What to produce
When the word "fill" shows up in a line of the data below, copy that whole line.

The input START

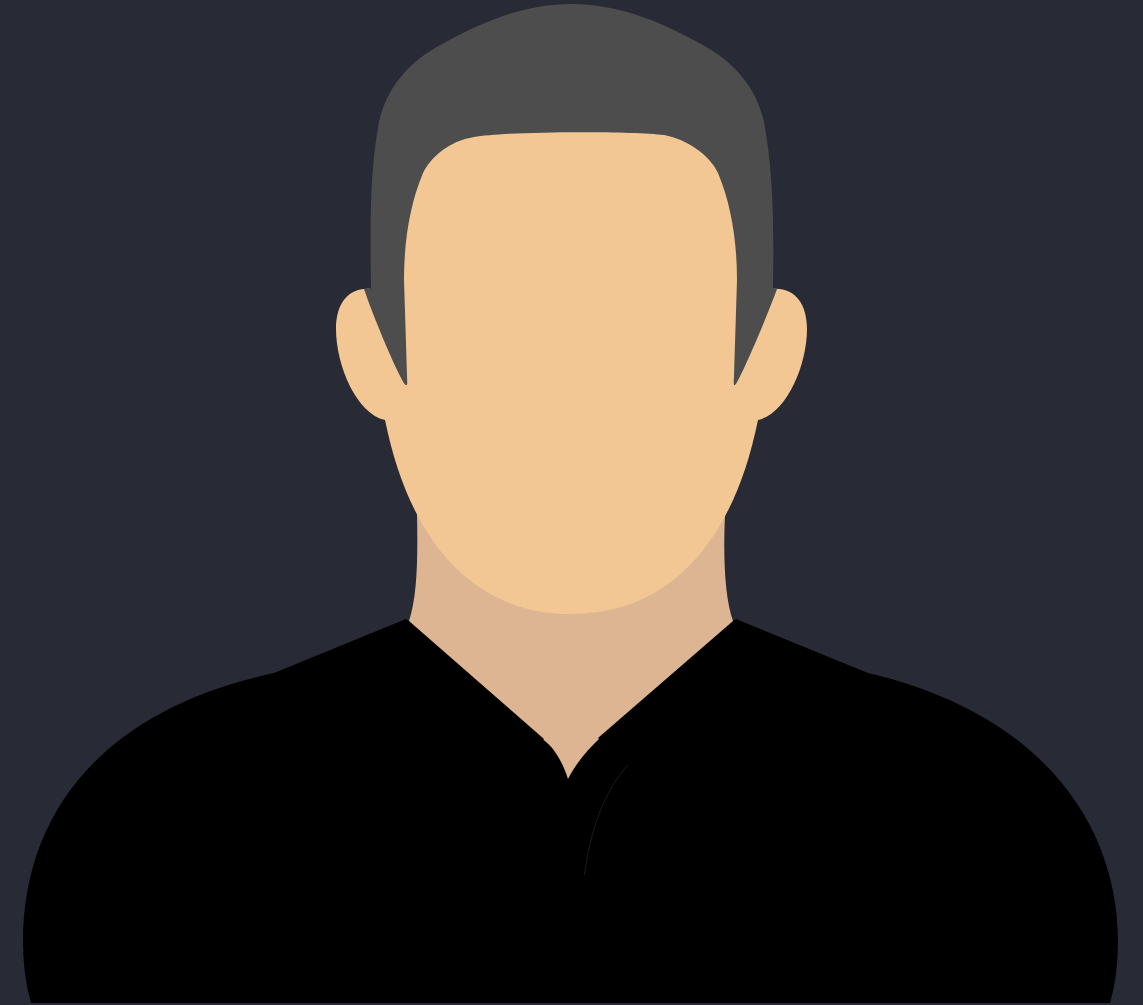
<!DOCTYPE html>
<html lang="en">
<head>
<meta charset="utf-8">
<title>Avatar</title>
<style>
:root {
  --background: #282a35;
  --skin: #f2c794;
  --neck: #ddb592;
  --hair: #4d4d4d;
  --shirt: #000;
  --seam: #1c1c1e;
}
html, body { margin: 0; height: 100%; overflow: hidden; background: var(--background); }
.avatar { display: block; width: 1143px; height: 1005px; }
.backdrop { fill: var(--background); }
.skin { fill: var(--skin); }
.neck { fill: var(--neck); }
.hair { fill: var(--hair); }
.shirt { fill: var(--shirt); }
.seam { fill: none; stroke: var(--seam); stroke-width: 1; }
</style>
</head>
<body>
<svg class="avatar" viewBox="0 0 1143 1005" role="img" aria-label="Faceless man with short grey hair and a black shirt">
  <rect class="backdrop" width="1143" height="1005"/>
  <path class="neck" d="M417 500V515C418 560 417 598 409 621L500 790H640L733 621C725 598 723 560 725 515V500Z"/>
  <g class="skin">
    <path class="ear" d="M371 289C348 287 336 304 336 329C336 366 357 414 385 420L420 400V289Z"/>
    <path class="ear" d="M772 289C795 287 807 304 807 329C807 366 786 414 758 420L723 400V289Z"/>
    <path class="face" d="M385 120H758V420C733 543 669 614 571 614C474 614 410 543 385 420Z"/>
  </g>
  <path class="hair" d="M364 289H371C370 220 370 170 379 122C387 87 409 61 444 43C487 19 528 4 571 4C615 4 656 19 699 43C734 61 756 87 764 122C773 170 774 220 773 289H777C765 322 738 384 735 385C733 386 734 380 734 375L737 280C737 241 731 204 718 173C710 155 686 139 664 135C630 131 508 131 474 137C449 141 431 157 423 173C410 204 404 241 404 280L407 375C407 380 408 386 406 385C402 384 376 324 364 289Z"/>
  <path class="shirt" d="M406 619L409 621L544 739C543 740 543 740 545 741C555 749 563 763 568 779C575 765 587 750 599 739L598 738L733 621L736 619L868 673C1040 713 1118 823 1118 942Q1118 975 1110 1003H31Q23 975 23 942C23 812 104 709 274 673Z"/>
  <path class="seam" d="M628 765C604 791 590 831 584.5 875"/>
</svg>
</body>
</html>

The input END

Response
.backdrop { fill: var(--background); }
.skin { fill: var(--skin); }
.neck { fill: var(--neck); }
.hair { fill: var(--hair); }
.shirt { fill: var(--shirt); }
.seam { fill: none; stroke: var(--seam); stroke-width: 1; }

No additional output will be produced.